  1. Another great strategy for writing a zero draft is creating an outline for the whole piece or a particular section. I am a huge proponent of using outlines for academic writing. Most of my zero drafts eventually take the form of an outline. Clearly and succinctly identifying your arguments and major themes not only provides a rudimentary framework for your writing but will result in a stronger piece over all. As you develop your outline, make sure that all of your headings are directly related to your main argument(s). Once the hard work of creating the outline is finished, all you have to do is fill it in and you’re on your way!

Pro tip: at this stage, do not allow yourself to get too caught up in writing an introduction or a conclusion. Usually both of these sections undergo so much revision over the course of future drafts that I’ve found that leaving them until closer to the end saves precious writing time and results in more effective introductions and conclusions. It is fine at the zero draft stage just to make a placeholder for the introduction and conclusion and move on.

These are some ideas for how to push past writer’s block. What about you? What strategies do you use that would be helpful to other academic writers?

Clarity in Academic Writing

Welcome to the inaugural blog post for MargaretEdits. I thought it made sense to start off with an issue that I find absolutely critical in good writing yet doesn’t receive a whole lot of attention: clarity. Let’s face it, what is the point of writing if your readers are going to struggle to understand what it is that you want to say to them?

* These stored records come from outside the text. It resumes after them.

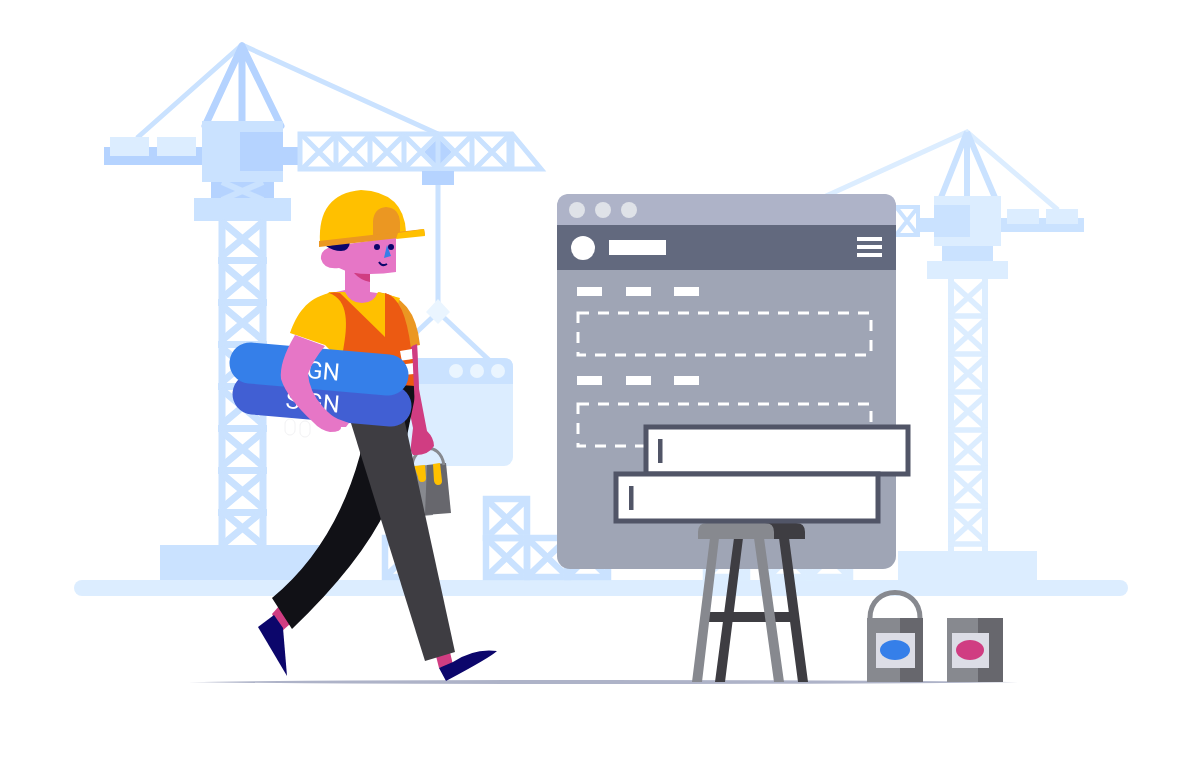
<!DOCTYPE html>
<html lang="en">
<head>
<meta charset="utf-8">
<title>Website under construction</title>
<style>
:root{
  --sky:#cae2ff; --sky-pale:#dcedff; --sky-deep:#b5d3ff; --sky-faint:#eaf5ff;
  --panel:#9fa5b5; --panel-top:#aeb3c8; --panel-nav:#62697e; --ink:#515567;
  --skin:#e676c6; --skin-dark:#d03d82; --yellow:#ffc000; --amber:#eb9722; --orange:#ec5a12;
  --blue:#357fe9; --indigo:#415fd3; --navy:#0c066b;
  --black:#111116; --charcoal:#3e3d42; --steel:#87898f; --steel-dark:#67676d; --label:#dcdde6;
}
html,body{margin:0;height:100%;overflow:hidden;background:#fff}
svg{display:block;width:1200px;height:771px}
.sky{fill:var(--sky)} .pale{fill:var(--sky-pale)} .deep{fill:var(--sky-deep)} .faint{fill:var(--sky-faint)}
.line{fill:none;stroke:var(--sky);stroke-width:6}
.line-pale{fill:none;stroke:var(--sky-pale);stroke-width:5}
.line-deep{fill:none;stroke:var(--sky-deep);stroke-width:7}
.white{fill:#fff}
.skin{fill:var(--skin)} .skin-dark{fill:var(--skin-dark)} .yellow{fill:var(--yellow)} .amber{fill:var(--amber)}
.orange{fill:var(--orange)} .navy{fill:var(--navy)} .black{fill:var(--black)} .charcoal{fill:var(--charcoal)}
.steel{fill:var(--steel)} .steel-dark{fill:var(--steel-dark)} .label{fill:var(--label)}
.dashed{fill:none;stroke:#fff;stroke-width:3;stroke-dasharray:11 9}
.field{fill:#fff;stroke:var(--ink);stroke-width:5}
.roll{fill:none;stroke-width:41;stroke-linecap:round}
.roll-text{fill:#fff;font:24px Roboto,Arial,sans-serif}
</style>
</head>
<body>
<svg viewBox="0 0 1200 771" role="img" aria-label="Builder carrying rolls past a half-built web page, with cranes behind">
  <defs>
    <g id="tower-cell"><path d="M0 0L43 36M43 0L0 36M-3 39.500H46" fill="none" stroke="currentColor" stroke-width="7"/></g>
    <g id="tower-cell-small"><path d="M0 0L34 31M34 0L0 31M-3 34H37" fill="none" stroke="currentColor" stroke-width="5.500"/></g>
    <g id="boom-cell"><path d="M0 0L34 34M34 0L0 34M34 -2V36" fill="none" stroke="currentColor" stroke-width="5"/></g>
    <g id="frame-cell"><path d="M0 0H41V39H0ZL41 39M41 0L0 39" fill="none" stroke="currentColor" stroke-width="6.500"/></g>
    <g id="dashes"><rect width="25" height="9"/><rect x="49" width="25" height="9"/><rect x="97" width="25" height="9"/></g>
  </defs>

  <g id="ground">
    <rect class="pale" x="74" y="580" width="1054" height="16" rx="8"/>
    <path d="M188 682Q300 680 604 680Q900 680 1020 682Q900 684 604 684Q300 684 188 682Z" fill="#aeb3c8"/>
  </g>

  <g id="right-crane">
    <path class="line-pale" d="M826 196L967 132L1058 210" stroke-width="4"/>
    <path class="line" d="M967 132L940 200M967 132V200M967 132L996 200" stroke-width="5"/>
    <path class="line" d="M860 207H918V235H860ZM896 207L918 235M918 207L896 235" style="stroke-width:4"/>
    <rect class="sky" x="916" y="218" width="168" height="14"/>
    <rect class="pale" x="1007" y="209" width="32" height="15"/><rect class="pale" x="1046" y="209" width="32" height="15"/>
    <rect class="sky" x="942" y="245" width="51" height="17"/>
    <rect class="pale" x="934" y="196" width="67" height="50"/>
    <rect class="sky" x="934" y="205" width="36" height="32"/>
    <rect class="pale" x="927" y="261" width="81" height="18"/>
    <path class="line-pale" d="M951 279V552M985 279V552" style="stroke-width:6"/>
    <g color="#dcedff">
      <use href="#tower-cell-small" x="951" y="282"/><use href="#tower-cell-small" x="951" y="320"/><use href="#tower-cell-small" x="951" y="358"/><use href="#tower-cell-small" x="951" y="396"/><use href="#tower-cell-small" x="951" y="434"/><use href="#tower-cell-small" x="951" y="472"/><use href="#tower-cell-small" x="951" y="510"/>
    </g>
    <rect class="pale" x="898" y="551" width="139" height="31"/>
  </g>

  <g id="left-crane">
    <path class="line" d="M137 138L242 45L438 134" style="stroke-width:5"/>
    <path class="line-deep" d="M242 46L205 126M242 46V124M242 46L281 126" stroke-linecap="round"/>
    <rect class="deep" x="104" y="147" width="196" height="18"/>
    <rect class="pale" x="110" y="137" width="39" height="19"/><rect class="pale" x="157" y="137" width="39" height="19"/>
    <path class="deep" d="M424 152L438 138L452 152L438 167Z"/>
    <path class="line" d="M300 134H512L541 169H300ZM512 134V169" style="stroke-width:5"/>
    <g color="#cae2ff">
      <use href="#boom-cell" x="302" y="135"/><use href="#boom-cell" x="336" y="135"/><use href="#boom-cell" x="370" y="135"/><use href="#boom-cell" x="404" y="135"/><use href="#boom-cell" x="438" y="135"/><use href="#boom-cell" x="475" y="135"/>
    </g>
    <rect class="deep" x="211" y="180" width="63" height="20"/>
    <path class="line" d="M222 182L263 200M263 182L222 200"/>
    <rect class="sky" x="202" y="121" width="81" height="61"/>
    <rect class="deep" x="240" y="132" width="43" height="39"/>
    <rect class="sky" x="194" y="198" width="97" height="23"/>
    <path class="line" d="M222 220V546M263 220V546" style="stroke-width:7"/>
    <g color="#cae2ff">
      <use href="#tower-cell" x="221" y="221"/><use href="#tower-cell" x="221" y="263"/><use href="#tower-cell" x="221" y="305"/><use href="#tower-cell" x="221" y="347"/><use href="#tower-cell" x="221" y="389"/><use href="#tower-cell" x="221" y="431"/><use href="#tower-cell" x="221" y="473"/><use href="#tower-cell" x="221" y="510"/>
    </g>
    <rect class="sky" x="160" y="545" width="172" height="35"/>
  </g>

  <g id="hanging-window">
    <rect class="deep" x="422" y="171" width="32" height="14"/>
    <path class="line" d="M438 185V312L386 361M438 312L490 361" style="stroke-width:5"/>
    <path class="faint" d="M426 312L438 299L450 312L438 324Z"/>
    <rect class="pale" x="362" y="358" width="151" height="108" rx="9"/>
    <path class="sky" d="M362 384V367Q362 358 371 358H504Q513 358 513 367V384Z"/>
    <g class="faint"><circle cx="456" cy="371" r="7"/><circle cx="477" cy="371" r="7"/><circle cx="498" cy="371" r="7"/></g>
  </g>

  <g id="scaffold" color="#cae2ff">
    <use href="#frame-cell" x="486" y="499"/><use href="#frame-cell" x="486" y="538"/><use href="#frame-cell" x="527" y="538"/><use href="#frame-cell" x="567" y="538"/>
    <use href="#frame-cell" x="385" y="538"/>
    <g color="#dcedff"><use href="#frame-cell" x="706" y="538"/><use href="#frame-cell" x="768" y="538"/><use href="#frame-cell" x="809" y="538"/></g>
  </g>

  <g id="web-page">
    <rect x="557" y="194" width="339" height="375" rx="13" fill="var(--panel)"/>
    <path d="M557 226V207Q557 194 570 194H883Q896 194 896 207V226Z" fill="var(--panel-top)"/>
    <rect x="557" y="225" width="339" height="45" fill="var(--panel-nav)"/>
    <g fill="#dfe2e8"><circle cx="577" cy="210" r="8"/><circle cx="603" cy="210" r="8"/><circle cx="629" cy="210" r="8"/></g>
    <g class="white">
      <circle cx="583" cy="248" r="12"/><rect x="609" y="240" width="57" height="15"/>
      <rect x="857" y="237" width="25" height="4"/><rect x="857" y="245" width="25" height="4"/><rect x="857" y="253" width="25" height="4"/>
      <use href="#dashes" x="577" y="287"/><use href="#dashes" x="577" y="376"/>
    </g>
    <rect class="dashed" x="578" y="313" width="293" height="42"/>
    <rect class="dashed" x="578" y="404" width="293" height="42"/>
  </g>

  <g id="stool">
    <rect class="charcoal" x="708" y="612" width="88" height="10"/>
    <path class="charcoal" d="M734 538H743L725 682H715ZM779 538H789L808 682H798Z"/>
    <path class="steel" d="M710 538H719L702 682H692ZM754 538H764L784 682H774Z"/>
    <path class="charcoal" d="M760 523H796Q805 523 805 532V539H760Z"/>
    <path class="steel" d="M698 539V532Q698 523 707 523H765Q774 523 774 532V539Z"/>
  </g>

  <g id="input-fields">
    <rect class="field" x="646" y="427" width="262" height="47"/>
    <rect class="field" x="616" y="474" width="262" height="47"/>
    <rect x="658" y="439" width="4.500" height="24" fill="var(--ink)"/><rect x="629" y="486" width="4.500" height="24" fill="var(--ink)"/>
  </g>

  <g id="paint-cans">
    <path d="M870 618C870 584 920 584 920 618" fill="none" stroke="var(--steel)" stroke-width="5"/>
    <rect class="steel" x="867" y="618" width="33" height="64"/><rect class="steel-dark" x="900" y="618" width="23" height="64"/>
    <rect class="label" x="876" y="633" width="39" height="35"/><ellipse cx="895" cy="650" rx="15" ry="10" fill="var(--blue)"/>
    <rect class="steel" x="947" y="618" width="31" height="64"/><rect class="steel-dark" x="978" y="618" width="25" height="64"/>
    <rect class="label" x="952" y="633" width="37" height="35"/><ellipse class="skin-dark" cx="970" cy="650" rx="14" ry="10"/>
  </g>

  <g id="builder">
    <g id="carried-can">
      <path class="steel" d="M408 467L428 465L433 515L413 517Z"/><path class="steel-dark" d="M427 465L446 463L451 513L425 515Z"/>
      <path class="yellow" d="M414 466L425 465L426 478Q426 482 422 482Q418 482 418 477ZM433 464L440 463L442 481Q442 485 438 485Q435 485 434 481Z"/>
      <path d="M412 468C412 445 440 440 444 465" fill="none" stroke="var(--steel)" stroke-width="3"/>
    </g>
    <path id="far-arm" class="skin-dark" d="M406 342L417 343L419 389L427 431Q434 438 434 446Q428 456 413 455Q410 451 411 445L413 428L405 390Z"/>
    <g id="legs">
      <path class="skin-dark" d="M280 605L290 624L281 632L272 614Z"/>
      <path class="navy" d="M258 627L274 615L283 628L287 676Z"/>
      <path class="skin-dark" d="M435 652L450 652L453 665L439 668Z"/>
      <path class="navy" d="M439 668L453 662Q474 648 497 651Q491 657 446 681Z"/>
      <path class="black" d="M364 420L404 386Q416 380 416 392L400 470Q385 540 292 629L272 598Q335 546 360 455Z"/>
      <path class="charcoal" d="M350 420L404 418L455 652L425 661Z"/>
    </g>
    <path id="neck" class="skin" d="M345 266H370V292L384 294L374 309H348L336 292L345 290Z"/>
    <path class="skin-dark" d="M354 273H370V282Q360 280 354 273Z"/>
    <g id="torso">
      <path class="amber" d="M378 292Q415 296 420 345L410 347L398 306Z"/>
      <path class="yellow" d="M329 292Q334 292 345 292Q350 303 362 303Q374 303 378 292L400 298L386 340L345 352L338 330L320 306Z"/>
      <path class="orange" d="M327 294Q333 291 340 293L385 337V293Q405 298 411 349L415 386L330 380L342 350Q346 312 327 294Z"/>
      <path class="white" d="M400 351L412 349L413 359L402 362ZM402 363L413 362L414 374L403 375Z"/>
      <path class="orange" d="M398 361L414 359V363L398 365Z"/>
      <path class="skin-dark" d="M412 346L417 344L419 400L415 410Z"/>
      <path class="yellow" d="M329 293C349 300 348 325 343 351L332 352L325 345L290 333C297 314 306 299 329 293Z"/>
    </g>
    <g id="rolls">
      <path class="roll" d="M253 394L391 406" stroke="var(--indigo)"/>
      <path class="roll" d="M250 363L388 375" stroke="var(--blue)"/>
      <text class="roll-text" transform="translate(285 376) rotate(5)">SIGN</text>
      <text class="roll-text" transform="translate(285 408) rotate(5)">SIGN</text>
      <g fill="none" stroke="#f2f2f4"><rect x="285" y="419" width="10" height="16" rx="5"/><rect x="300" y="421" width="10" height="16" rx="5"/></g>
    </g>
    <path id="near-arm" class="skin" d="M295 335L325 346Q313 360 308 374Q309 391 323 407Q331 416 338 419L349 423L346 427L341 427Q342 432 330 432Q320 430 313 422Q287 398 281 379Q279 362 295 335Z"/>
    <g id="head">
      <path class="skin" d="M334 246L396 237V272Q384 274 370 274Q350 274 339 268Q324 270 321 259Q320 249 334 246Z"/>
      <path class="navy" d="M326 246L350 242Q349 251 341 251Q333 251 326 246Z"/>
      <path d="M387 245L391 256L384 258Z" fill="var(--blue)"/>
      <circle class="navy" cx="377" cy="247" r="3"/><circle class="navy" cx="391" cy="247" r="3"/>
      <path d="M379 262Q382 267 387 264" fill="none" stroke="var(--navy)" stroke-width="2"/>
      <path class="yellow" d="M320 243Q317 194 361 190Q404 192 406 232Z"/>
      <path class="amber" d="M373 237V221Q374 208 386 207Q399 208 400 222V234Z"/>
      <path class="amber" d="M319 241L424 229L425 235L319 247Z"/>
      <path class="yellow" d="M398 233L424 229L425 236L396 239Z"/>
    </g>
  </g>
</svg>
</body>
</html>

Tip #1: while clarity is comprised of numerous components—sentence structure, organization, and proper grammar, just to name a few—there’s a very easy and reliable way to double-check for clarity and that is simply to read your work out loud.

It sounds obvious, but I’ve been surprised by how reluctant people are to take this extra step during the editing process. Thankfully, you don’t need a PhD in English to know when a sentence simply doesn’t sound right. And folks, if you need to take a few breaths as you read a single sentence then it is probably a run-on or at least suffering from being overly wordy. I can’t tell you how many times I’ve read a critical sentence whose main points got buried due to verbose writing. In fact, nine times out of ten, being succinct is going to serve you and your reader much better.

clarityWhen we talk about clear writing, however, what exactly do we mean? I think it is writing that communicates an idea in the simplest and most precise way possible. For your writing to be lucid, you as the writer need to know exactly what you’re trying to say. When I ask clients to rewrite a sentence using the most straight-forward and simplest language possible, it sometimes takes them a few minutes to identify exactly what they were trying to say.

Which brings us to tip #2: if you don’t know what your main point is (whether it’s a sentence, a paragraph, or a whole document) then the reader will be that much more clueless. The purpose of academic writing is to communicate your ideas as clearly as possible while still engaging the reader. Make sure you are using effective topic sentences to  identify your main points and to give the reader a sense of where you’re going next.

Tip #3: related to this idea of clarity is knowing exactly what is the purpose of what you are trying to write. For example, when I sat down to type this blog, my goal was to explain to other academic writers the importance of clarity in writing. Always take a few seconds at the beginning of a writing session to evaluate what exactly you want to accomplish; maybe even jot down a short list that will also serve to get you into a good writing flow.

The bottom line: nobody has ever been criticized for writing that is too clear.